Stored data entries:
________________________

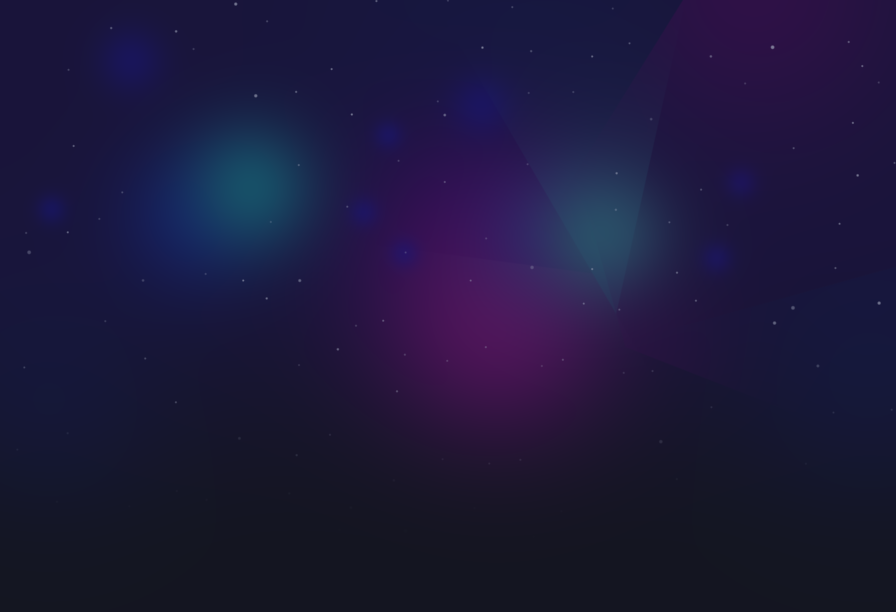
Write a Shadertoy shader that draws this background.

```glsl
// A dusky indigo sky with soft coloured glows, faint glassy facets and dim stars.
// Glows are Gaussian blends, facets are half planes that fade out,
// and stars come from a jittered, hashed grid.

const float ASPECT = 512.0 / 350.0;
const vec3 SKY_TOP = vec3(0.098, 0.080, 0.228);
const vec3 SKY_BOTTOM = vec3(0.078, 0.084, 0.128);
const vec3 NAVY = vec3(0.075, 0.105, 0.270);
const vec3 ORB_BLUE = vec3(0.095, 0.085, 0.470);
const vec3 MAGENTA = vec3(0.350, 0.070, 0.360);
const vec3 PLUM = vec3(0.210, 0.060, 0.290);
const vec3 TEAL = vec3(0.160, 0.340, 0.440);
const vec3 MIST = vec3(0.330, 0.220, 0.430);
const vec3 STAR_COLOR = vec3(0.62, 0.64, 0.72);
const float STAR_CELL = 0.075;
const float STAR_DENSITY = 0.52;
const float STAR_RADIUS = 0.0018;

// Large glows: centre, radius; then colour and opacity
const int GLOWS = 7;
const vec3 GLOW_SHAPE[GLOWS] = vec3[GLOWS](
    vec3(0.820, 0.950, 0.330), vec3(0.763, 0.625, 0.190),
    vec3(0.811, 0.475, 0.185), vec3(0.870, 0.615, 0.110),
    vec3(0.315, 0.645, 0.120), vec3(0.410, 0.693, 0.105),
    vec3(0.985, 0.615, 0.105));
const vec4 GLOW_TINT[GLOWS] = vec4[GLOWS](
    vec4(NAVY, 0.45), vec4(0.19, 0.05, 0.34, 0.75),
    vec4(MAGENTA, 0.82), vec4(0.19, 0.13, 0.42, 0.65),
    vec4(0.08, 0.13, 0.42, 0.75), vec4(0.09, 0.34, 0.42, 0.88),
    vec4(0.16, 0.34, 0.41, 0.85));

// Small blue orbs: centre, radius
const int ORBS = 8;
const vec3 ORB_SHAPE[ORBS] = vec3[ORBS](
    vec3(0.214, 0.901, 0.052), vec3(0.084, 0.658, 0.024),
    vec3(0.634, 0.779, 0.023), vec3(0.594, 0.653, 0.024),
    vec3(0.660, 0.586, 0.024), vec3(0.786, 0.828, 0.048),
    vec3(1.210, 0.702, 0.025), vec3(1.170, 0.578, 0.025));

// Corners shared by the facets
const vec2 APEX = vec2(1.006, 0.487);
const vec2 FAN_LEFT = vec2(0.802, 0.838);
const vec2 FAN_RIGHT = vec2(1.111, 0.962);

float glow(vec2 p, vec2 center, float radius) {
    vec2 d = (p - center) / radius;
    return exp(-dot(d, d));
}

// Smooth mask of the half plane to the left of the direction a -> b
float leftOf(vec2 p, vec2 a, vec2 b, float px) {
    vec2 e = normalize(b - a), d = p - a;
    return smoothstep(-px, px, e.x * d.y - e.y * d.x);
}

vec3 hash3(vec2 cell) {
    vec3 q = fract(cell.xyx * vec3(0.1031, 0.1030, 0.0973));
    q += dot(q, q.yxz + 33.33);
    return fract((q.xxy + q.yzz) * q.zyx);
}

float stars(vec2 p, float px) {
    vec2 cell = floor(p / STAR_CELL);
    vec3 h = hash3(cell + 17.0);
    vec3 k = hash3(cell + 91.0);
    vec2 center = (cell + 0.1 + 0.8 * h.xy) * STAR_CELL;
    float radius = STAR_RADIUS * mix(0.75, 1.7, pow(k.x, 6.0));
    float disc = 1.0 - smoothstep(radius - px, radius + px, length(p - center));
    return disc * step(h.z, STAR_DENSITY) * mix(0.3, 0.75, k.y * k.y);
}

void mainImage(out vec4 fragColor, in vec2 fragCoord) {
    vec2 p = fragCoord / iResolution.xy * vec2(ASPECT, 1.0);
    float px = 1.0 / iResolution.y;

    // Sky with a darkening lower half
    float lift = smoothstep(0.08, 0.62, p.y);
    vec3 color = mix(SKY_BOTTOM, SKY_TOP, lift);

    // Dim blue haze on the left
    color = mix(color, NAVY, 0.45 * glow(p, vec2(0.08, 0.36), 0.20));

    // Glows and orbs
    for (int i = 0; i < GLOWS; i++) {
        vec3 g = GLOW_SHAPE[i];
        color = mix(color, GLOW_TINT[i].rgb, GLOW_TINT[i].a * glow(p, g.xy, g.z));
    }
    for (int i = 0; i < ORBS; i++) {
        vec3 o = ORB_SHAPE[i];
        color = mix(color, ORB_BLUE, 0.50 * glow(p, o.xy, o.z));
    }

    // Facets: upper right plum, central fan, mid sheet, lower ray, right navy
    float plum = leftOf(p, vec2(1.115, 1.0), vec2(0.973, 0.771), px)
               * glow(p, vec2(1.23, 1.02), 0.25);
    float fan = leftOf(p, APEX, FAN_RIGHT, px) * leftOf(p, FAN_LEFT, APEX, px)
              * glow(p, vec2(1.0, 0.62), 0.21);
    float sheet = leftOf(p, vec2(0.954, 0.555), vec2(0.658, 0.594), px)
                * leftOf(p, APEX, FAN_LEFT, px)
                * glow(p, vec2(0.86, 0.54), 0.14);
    float ray = leftOf(p, vec2(1.021, 0.433), vec2(1.279, 0.332), px)
              * leftOf(p, APEX, vec2(1.021, 0.433), px)
              * glow(p, vec2(1.08, 0.42), 0.14);
    float navy = leftOf(p, vec2(1.466, 0.565), vec2(1.164, 0.481), px)
               * glow(p, vec2(1.42, 0.40), 0.22);
    color = mix(color, PLUM, 0.75 * plum);
    color = mix(color, TEAL, 0.28 * fan);
    color = mix(color, MIST, 0.16 * sheet);
    color = mix(color, PLUM, 0.30 * ray);
    color = mix(color, NAVY, 0.50 * navy);

    // Stars fade out toward the ground
    float starFade = smoothstep(0.10, 0.55, p.y);
    color = mix(color, STAR_COLOR, stars(p, px) * starFade);
    fragColor = vec4(color, 1.0);
}
```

________________________

EXERCISE BRIEF
Would you output all of the entries above exactly, keeping the pictures out?

EXPECTED ANSWER
Write a Shadertoy shader that draws this background.

```glsl
// A dusky indigo sky with soft coloured glows, faint glassy facets and dim stars.
// Glows are Gaussian blends, facets are half planes that fade out,
// and stars come from a jittered, hashed grid.

const float ASPECT = 512.0 / 350.0;
const vec3 SKY_TOP = vec3(0.098, 0.080, 0.228);
const vec3 SKY_BOTTOM = vec3(0.078, 0.084, 0.128);
const vec3 NAVY = vec3(0.075, 0.105, 0.270);
const vec3 ORB_BLUE = vec3(0.095, 0.085, 0.470);
const vec3 MAGENTA = vec3(0.350, 0.070, 0.360);
const vec3 PLUM = vec3(0.210, 0.060, 0.290);
const vec3 TEAL = vec3(0.160, 0.340, 0.440);
const vec3 MIST = vec3(0.330, 0.220, 0.430);
const vec3 STAR_COLOR = vec3(0.62, 0.64, 0.72);
const float STAR_CELL = 0.075;
const float STAR_DENSITY = 0.52;
const float STAR_RADIUS = 0.0018;

// Large glows: centre, radius; then colour and opacity
const int GLOWS = 7;
const vec3 GLOW_SHAPE[GLOWS] = vec3[GLOWS](
    vec3(0.820, 0.950, 0.330), vec3(0.763, 0.625, 0.190),
    vec3(0.811, 0.475, 0.185), vec3(0.870, 0.615, 0.110),
    vec3(0.315, 0.645, 0.120), vec3(0.410, 0.693, 0.105),
    vec3(0.985, 0.615, 0.105));
const vec4 GLOW_TINT[GLOWS] = vec4[GLOWS](
    vec4(NAVY, 0.45), vec4(0.19, 0.05, 0.34, 0.75),
    vec4(MAGENTA, 0.82), vec4(0.19, 0.13, 0.42, 0.65),
    vec4(0.08, 0.13, 0.42, 0.75), vec4(0.09, 0.34, 0.42, 0.88),
    vec4(0.16, 0.34, 0.41, 0.85));

// Small blue orbs: centre, radius
const int ORBS = 8;
const vec3 ORB_SHAPE[ORBS] = vec3[ORBS](
    vec3(0.214, 0.901, 0.052), vec3(0.084, 0.658, 0.024),
    vec3(0.634, 0.779, 0.023), vec3(0.594, 0.653, 0.024),
    vec3(0.660, 0.586, 0.024), vec3(0.786, 0.828, 0.048),
    vec3(1.210, 0.702, 0.025), vec3(1.170, 0.578, 0.025));

// Corners shared by the facets
const vec2 APEX = vec2(1.006, 0.487);
const vec2 FAN_LEFT = vec2(0.802, 0.838);
const vec2 FAN_RIGHT = vec2(1.111, 0.962);

float glow(vec2 p, vec2 center, float radius) {
    vec2 d = (p - center) / radius;
    return exp(-dot(d, d));
}

// Smooth mask of the half plane to the left of the direction a -> b
float leftOf(vec2 p, vec2 a, vec2 b, float px) {
    vec2 e = normalize(b - a), d = p - a;
    return smoothstep(-px, px, e.x * d.y - e.y * d.x);
}

vec3 hash3(vec2 cell) {
    vec3 q = fract(cell.xyx * vec3(0.1031, 0.1030, 0.0973));
    q += dot(q, q.yxz + 33.33);
    return fract((q.xxy + q.yzz) * q.zyx);
}

float stars(vec2 p, float px) {
    vec2 cell = floor(p / STAR_CELL);
    vec3 h = hash3(cell + 17.0);
    vec3 k = hash3(cell + 91.0);
    vec2 center = (cell + 0.1 + 0.8 * h.xy) * STAR_CELL;
    float radius = STAR_RADIUS * mix(0.75, 1.7, pow(k.x, 6.0));
    float disc = 1.0 - smoothstep(radius - px, radius + px, length(p - center));
    return disc * step(h.z, STAR_DENSITY) * mix(0.3, 0.75, k.y * k.y);
}

void mainImage(out vec4 fragColor, in vec2 fragCoord) {
    vec2 p = fragCoord / iResolution.xy * vec2(ASPECT, 1.0);
    float px = 1.0 / iResolution.y;

    // Sky with a darkening lower half
    float lift = smoothstep(0.08, 0.62, p.y);
    vec3 color = mix(SKY_BOTTOM, SKY_TOP, lift);

    // Dim blue haze on the left
    color = mix(color, NAVY, 0.45 * glow(p, vec2(0.08, 0.36), 0.20));

    // Glows and orbs
    for (int i = 0; i < GLOWS; i++) {
        vec3 g = GLOW_SHAPE[i];
        color = mix(color, GLOW_TINT[i].rgb, GLOW_TINT[i].a * glow(p, g.xy, g.z));
    }
    for (int i = 0; i < ORBS; i++) {
        vec3 o = ORB_SHAPE[i];
        color = mix(color, ORB_BLUE, 0.50 * glow(p, o.xy, o.z));
    }

    // Facets: upper right plum, central fan, mid sheet, lower ray, right navy
    float plum = leftOf(p, vec2(1.115, 1.0), vec2(0.973, 0.771), px)
               * glow(p, vec2(1.23, 1.02), 0.25);
    float fan = leftOf(p, APEX, FAN_RIGHT, px) * leftOf(p, FAN_LEFT, APEX, px)
              * glow(p, vec2(1.0, 0.62), 0.21);
    float sheet = leftOf(p, vec2(0.954, 0.555), vec2(0.658, 0.594), px)
                * leftOf(p, APEX, FAN_LEFT, px)
                * glow(p, vec2(0.86, 0.54), 0.14);
    float ray = leftOf(p, vec2(1.021, 0.433), vec2(1.279, 0.332), px)
              * leftOf(p, APEX, vec2(1.021, 0.433), px)
              * glow(p, vec2(1.08, 0.42), 0.14);
    float navy = leftOf(p, vec2(1.466, 0.565), vec2(1.164, 0.481), px)
               * glow(p, vec2(1.42, 0.40), 0.22);
    color = mix(color, PLUM, 0.75 * plum);
    color = mix(color, TEAL, 0.28 * fan);
    color = mix(color, MIST, 0.16 * sheet);
    color = mix(color, PLUM, 0.30 * ray);
    color = mix(color, NAVY, 0.50 * navy);

    // Stars fade out toward the ground
    float starFade = smoothstep(0.10, 0.55, p.y);
    color = mix(color, STAR_COLOR, stars(p, px) * starFade);
    fragColor = vec4(color, 1.0);
}
```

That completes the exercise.